** Given data follows **
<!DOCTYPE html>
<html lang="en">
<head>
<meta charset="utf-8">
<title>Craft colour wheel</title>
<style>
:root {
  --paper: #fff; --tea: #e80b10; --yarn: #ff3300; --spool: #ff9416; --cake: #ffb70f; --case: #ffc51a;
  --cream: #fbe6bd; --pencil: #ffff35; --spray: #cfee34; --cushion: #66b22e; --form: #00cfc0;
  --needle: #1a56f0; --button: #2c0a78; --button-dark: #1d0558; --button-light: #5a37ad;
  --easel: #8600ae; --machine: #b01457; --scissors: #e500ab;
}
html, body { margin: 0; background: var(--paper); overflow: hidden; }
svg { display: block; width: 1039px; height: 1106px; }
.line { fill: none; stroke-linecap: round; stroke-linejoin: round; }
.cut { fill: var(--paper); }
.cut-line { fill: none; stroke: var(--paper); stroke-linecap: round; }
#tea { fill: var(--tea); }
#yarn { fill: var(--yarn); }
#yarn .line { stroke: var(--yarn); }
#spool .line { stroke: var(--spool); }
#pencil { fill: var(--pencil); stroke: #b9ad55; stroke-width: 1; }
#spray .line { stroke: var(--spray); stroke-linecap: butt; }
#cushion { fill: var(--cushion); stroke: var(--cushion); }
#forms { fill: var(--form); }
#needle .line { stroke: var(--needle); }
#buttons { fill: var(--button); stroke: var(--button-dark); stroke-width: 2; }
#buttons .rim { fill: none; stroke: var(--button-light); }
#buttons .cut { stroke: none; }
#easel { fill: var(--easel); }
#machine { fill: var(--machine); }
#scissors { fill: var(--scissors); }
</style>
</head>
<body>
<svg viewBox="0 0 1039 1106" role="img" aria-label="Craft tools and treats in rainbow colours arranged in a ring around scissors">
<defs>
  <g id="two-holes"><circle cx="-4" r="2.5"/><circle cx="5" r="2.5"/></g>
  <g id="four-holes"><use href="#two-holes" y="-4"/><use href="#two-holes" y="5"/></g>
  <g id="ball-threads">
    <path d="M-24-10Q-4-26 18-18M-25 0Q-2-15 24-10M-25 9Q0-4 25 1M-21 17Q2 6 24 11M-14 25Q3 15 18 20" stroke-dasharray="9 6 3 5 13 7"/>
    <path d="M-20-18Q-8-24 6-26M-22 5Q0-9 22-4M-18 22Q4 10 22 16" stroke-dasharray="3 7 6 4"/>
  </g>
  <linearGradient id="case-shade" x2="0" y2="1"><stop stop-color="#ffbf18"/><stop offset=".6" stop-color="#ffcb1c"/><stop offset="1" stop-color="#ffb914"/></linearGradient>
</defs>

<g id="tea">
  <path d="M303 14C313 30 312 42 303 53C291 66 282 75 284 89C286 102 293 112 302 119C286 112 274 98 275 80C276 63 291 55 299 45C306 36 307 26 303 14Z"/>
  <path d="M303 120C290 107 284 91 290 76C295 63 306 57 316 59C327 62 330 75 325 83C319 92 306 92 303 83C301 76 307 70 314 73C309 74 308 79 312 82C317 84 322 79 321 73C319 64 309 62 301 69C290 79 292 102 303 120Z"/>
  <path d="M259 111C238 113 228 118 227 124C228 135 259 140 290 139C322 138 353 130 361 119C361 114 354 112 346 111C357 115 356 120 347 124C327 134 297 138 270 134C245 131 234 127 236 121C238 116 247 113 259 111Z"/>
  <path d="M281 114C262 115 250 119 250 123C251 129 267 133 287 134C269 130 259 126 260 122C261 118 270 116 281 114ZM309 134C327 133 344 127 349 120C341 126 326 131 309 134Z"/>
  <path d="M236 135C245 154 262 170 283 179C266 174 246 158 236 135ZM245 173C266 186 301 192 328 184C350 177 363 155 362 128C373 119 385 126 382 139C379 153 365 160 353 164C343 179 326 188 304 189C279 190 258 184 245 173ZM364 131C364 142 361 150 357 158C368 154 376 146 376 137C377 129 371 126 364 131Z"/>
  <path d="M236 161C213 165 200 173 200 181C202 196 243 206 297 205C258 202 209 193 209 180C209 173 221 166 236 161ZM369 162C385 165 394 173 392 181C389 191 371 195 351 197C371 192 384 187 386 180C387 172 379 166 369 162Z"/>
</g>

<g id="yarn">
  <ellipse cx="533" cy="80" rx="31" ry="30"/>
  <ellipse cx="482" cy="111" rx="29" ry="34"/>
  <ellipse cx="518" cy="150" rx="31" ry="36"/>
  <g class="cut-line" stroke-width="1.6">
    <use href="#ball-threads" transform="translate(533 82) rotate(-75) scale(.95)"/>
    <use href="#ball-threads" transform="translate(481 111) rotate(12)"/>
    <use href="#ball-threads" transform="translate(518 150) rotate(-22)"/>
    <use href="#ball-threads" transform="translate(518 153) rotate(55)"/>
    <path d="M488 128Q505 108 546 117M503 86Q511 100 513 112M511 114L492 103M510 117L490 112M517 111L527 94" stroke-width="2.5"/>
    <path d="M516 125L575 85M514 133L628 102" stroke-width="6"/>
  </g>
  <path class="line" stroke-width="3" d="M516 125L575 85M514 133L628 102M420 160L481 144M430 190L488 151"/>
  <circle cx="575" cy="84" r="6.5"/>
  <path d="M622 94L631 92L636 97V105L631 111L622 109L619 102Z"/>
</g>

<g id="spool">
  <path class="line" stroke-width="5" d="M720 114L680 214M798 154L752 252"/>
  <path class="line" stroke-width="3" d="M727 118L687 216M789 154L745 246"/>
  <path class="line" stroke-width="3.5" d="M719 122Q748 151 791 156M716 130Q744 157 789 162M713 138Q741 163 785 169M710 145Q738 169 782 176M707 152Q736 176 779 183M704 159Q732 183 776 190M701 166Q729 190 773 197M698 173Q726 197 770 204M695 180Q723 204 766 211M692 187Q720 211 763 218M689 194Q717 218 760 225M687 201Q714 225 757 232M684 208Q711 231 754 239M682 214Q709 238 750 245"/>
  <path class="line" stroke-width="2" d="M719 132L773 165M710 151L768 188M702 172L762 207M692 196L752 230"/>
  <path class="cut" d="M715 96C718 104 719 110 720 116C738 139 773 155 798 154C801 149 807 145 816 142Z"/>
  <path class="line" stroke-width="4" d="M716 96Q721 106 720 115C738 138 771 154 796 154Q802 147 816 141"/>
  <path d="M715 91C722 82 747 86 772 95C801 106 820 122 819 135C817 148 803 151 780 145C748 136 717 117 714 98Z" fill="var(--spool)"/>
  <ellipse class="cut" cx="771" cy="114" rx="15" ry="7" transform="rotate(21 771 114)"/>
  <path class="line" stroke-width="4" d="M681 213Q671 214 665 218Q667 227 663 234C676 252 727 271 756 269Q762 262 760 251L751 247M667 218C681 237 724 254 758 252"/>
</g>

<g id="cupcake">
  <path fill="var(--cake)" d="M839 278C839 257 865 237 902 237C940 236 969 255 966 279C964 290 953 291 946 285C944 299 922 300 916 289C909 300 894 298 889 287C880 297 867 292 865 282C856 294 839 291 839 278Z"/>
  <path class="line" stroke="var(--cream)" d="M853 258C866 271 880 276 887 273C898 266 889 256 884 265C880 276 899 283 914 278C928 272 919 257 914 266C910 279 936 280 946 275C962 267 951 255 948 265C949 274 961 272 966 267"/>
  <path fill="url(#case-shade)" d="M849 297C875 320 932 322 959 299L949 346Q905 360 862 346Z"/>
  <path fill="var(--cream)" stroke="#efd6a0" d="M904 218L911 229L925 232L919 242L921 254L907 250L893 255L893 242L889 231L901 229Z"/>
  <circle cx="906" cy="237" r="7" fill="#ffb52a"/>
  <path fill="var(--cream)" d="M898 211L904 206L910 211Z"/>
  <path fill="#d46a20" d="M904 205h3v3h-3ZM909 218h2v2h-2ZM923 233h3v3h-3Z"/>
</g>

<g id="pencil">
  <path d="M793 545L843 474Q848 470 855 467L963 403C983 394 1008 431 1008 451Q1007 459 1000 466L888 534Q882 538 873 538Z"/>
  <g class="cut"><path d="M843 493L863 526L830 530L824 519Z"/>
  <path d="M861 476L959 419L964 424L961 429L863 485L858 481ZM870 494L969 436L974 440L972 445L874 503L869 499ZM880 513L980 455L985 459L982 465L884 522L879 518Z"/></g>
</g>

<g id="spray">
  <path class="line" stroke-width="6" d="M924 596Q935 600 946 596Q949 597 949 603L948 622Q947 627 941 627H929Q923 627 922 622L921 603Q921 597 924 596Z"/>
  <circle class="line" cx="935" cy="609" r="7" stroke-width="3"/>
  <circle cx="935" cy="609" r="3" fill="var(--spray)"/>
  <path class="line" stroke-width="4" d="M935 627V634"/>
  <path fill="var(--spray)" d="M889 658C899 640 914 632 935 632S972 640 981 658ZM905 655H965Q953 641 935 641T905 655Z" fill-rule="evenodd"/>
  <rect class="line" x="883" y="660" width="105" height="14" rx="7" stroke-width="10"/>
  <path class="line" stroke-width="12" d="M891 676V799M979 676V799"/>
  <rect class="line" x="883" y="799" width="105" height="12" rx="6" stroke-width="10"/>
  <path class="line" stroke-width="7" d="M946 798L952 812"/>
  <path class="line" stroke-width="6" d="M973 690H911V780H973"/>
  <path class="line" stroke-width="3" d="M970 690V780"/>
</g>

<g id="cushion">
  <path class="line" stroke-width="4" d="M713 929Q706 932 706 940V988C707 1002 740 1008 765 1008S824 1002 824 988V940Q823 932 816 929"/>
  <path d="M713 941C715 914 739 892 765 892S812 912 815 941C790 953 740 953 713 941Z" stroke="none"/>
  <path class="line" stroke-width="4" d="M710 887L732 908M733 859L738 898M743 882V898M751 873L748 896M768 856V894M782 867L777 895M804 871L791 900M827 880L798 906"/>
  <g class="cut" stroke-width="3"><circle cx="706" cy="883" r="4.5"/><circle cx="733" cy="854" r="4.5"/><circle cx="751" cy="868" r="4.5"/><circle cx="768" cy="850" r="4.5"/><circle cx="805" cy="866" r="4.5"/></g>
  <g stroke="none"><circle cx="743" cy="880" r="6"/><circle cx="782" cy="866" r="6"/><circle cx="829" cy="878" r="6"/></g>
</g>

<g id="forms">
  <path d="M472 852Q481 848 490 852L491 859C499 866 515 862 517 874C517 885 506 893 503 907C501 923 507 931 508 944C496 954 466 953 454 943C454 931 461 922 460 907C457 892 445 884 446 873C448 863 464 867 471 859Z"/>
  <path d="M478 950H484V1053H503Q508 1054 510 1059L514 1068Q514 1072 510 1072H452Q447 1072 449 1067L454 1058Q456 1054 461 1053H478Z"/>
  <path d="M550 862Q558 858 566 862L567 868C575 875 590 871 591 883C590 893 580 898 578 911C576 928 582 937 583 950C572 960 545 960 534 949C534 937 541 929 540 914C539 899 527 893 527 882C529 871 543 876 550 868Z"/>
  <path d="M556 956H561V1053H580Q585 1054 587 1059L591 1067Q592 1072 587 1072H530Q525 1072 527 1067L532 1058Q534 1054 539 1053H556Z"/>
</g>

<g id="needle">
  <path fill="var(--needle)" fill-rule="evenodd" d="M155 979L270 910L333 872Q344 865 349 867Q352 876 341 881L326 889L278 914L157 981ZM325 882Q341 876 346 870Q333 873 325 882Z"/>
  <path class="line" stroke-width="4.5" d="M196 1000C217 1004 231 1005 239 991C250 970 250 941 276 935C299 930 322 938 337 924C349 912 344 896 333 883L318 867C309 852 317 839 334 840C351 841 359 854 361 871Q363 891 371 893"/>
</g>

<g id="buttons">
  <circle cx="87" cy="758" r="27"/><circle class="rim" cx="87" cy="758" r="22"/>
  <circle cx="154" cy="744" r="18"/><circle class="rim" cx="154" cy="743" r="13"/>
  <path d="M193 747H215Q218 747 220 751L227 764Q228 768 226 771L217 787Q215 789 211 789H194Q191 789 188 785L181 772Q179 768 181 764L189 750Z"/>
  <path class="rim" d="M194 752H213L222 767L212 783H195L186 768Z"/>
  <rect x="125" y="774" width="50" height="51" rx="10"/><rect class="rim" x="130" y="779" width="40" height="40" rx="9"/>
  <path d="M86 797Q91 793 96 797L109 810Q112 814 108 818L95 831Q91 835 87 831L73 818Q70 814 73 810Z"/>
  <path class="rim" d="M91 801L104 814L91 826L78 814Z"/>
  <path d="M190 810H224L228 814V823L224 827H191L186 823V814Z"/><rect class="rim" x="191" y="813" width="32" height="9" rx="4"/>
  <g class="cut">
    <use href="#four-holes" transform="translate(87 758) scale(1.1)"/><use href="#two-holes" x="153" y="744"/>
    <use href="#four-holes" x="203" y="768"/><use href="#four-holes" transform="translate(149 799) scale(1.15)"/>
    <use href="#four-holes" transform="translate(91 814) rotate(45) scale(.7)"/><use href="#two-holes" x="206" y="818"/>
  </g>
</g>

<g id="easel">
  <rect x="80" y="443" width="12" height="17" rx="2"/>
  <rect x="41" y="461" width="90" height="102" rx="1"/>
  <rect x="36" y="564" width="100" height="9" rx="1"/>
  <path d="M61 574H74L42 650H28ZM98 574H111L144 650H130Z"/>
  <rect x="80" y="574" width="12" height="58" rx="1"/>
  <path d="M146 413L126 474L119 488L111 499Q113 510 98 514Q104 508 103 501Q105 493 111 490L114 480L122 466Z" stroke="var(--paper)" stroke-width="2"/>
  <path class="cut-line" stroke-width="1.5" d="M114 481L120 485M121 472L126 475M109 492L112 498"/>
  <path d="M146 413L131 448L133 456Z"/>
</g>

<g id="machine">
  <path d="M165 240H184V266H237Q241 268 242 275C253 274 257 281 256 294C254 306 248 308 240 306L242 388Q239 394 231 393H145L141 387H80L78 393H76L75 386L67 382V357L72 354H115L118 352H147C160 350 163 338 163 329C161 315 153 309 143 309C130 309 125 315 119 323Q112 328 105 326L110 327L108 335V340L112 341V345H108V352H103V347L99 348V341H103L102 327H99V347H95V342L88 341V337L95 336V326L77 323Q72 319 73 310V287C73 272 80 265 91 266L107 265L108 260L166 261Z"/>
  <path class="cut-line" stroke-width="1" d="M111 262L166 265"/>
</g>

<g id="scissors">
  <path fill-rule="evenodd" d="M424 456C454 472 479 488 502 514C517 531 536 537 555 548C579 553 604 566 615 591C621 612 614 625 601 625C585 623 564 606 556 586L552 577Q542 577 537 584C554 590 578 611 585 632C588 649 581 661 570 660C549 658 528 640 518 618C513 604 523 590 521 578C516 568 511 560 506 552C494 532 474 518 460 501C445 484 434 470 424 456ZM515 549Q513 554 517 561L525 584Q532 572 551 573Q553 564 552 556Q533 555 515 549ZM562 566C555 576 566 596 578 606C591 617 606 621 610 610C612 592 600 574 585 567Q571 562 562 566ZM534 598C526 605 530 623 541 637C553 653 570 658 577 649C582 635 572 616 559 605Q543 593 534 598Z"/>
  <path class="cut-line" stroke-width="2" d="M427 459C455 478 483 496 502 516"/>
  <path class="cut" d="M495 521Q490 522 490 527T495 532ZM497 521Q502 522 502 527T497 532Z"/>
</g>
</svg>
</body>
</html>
** End of Given data **
Task item: Give the number of lines above that include "dasharray". Write nothing else.

Response to this exercise: 2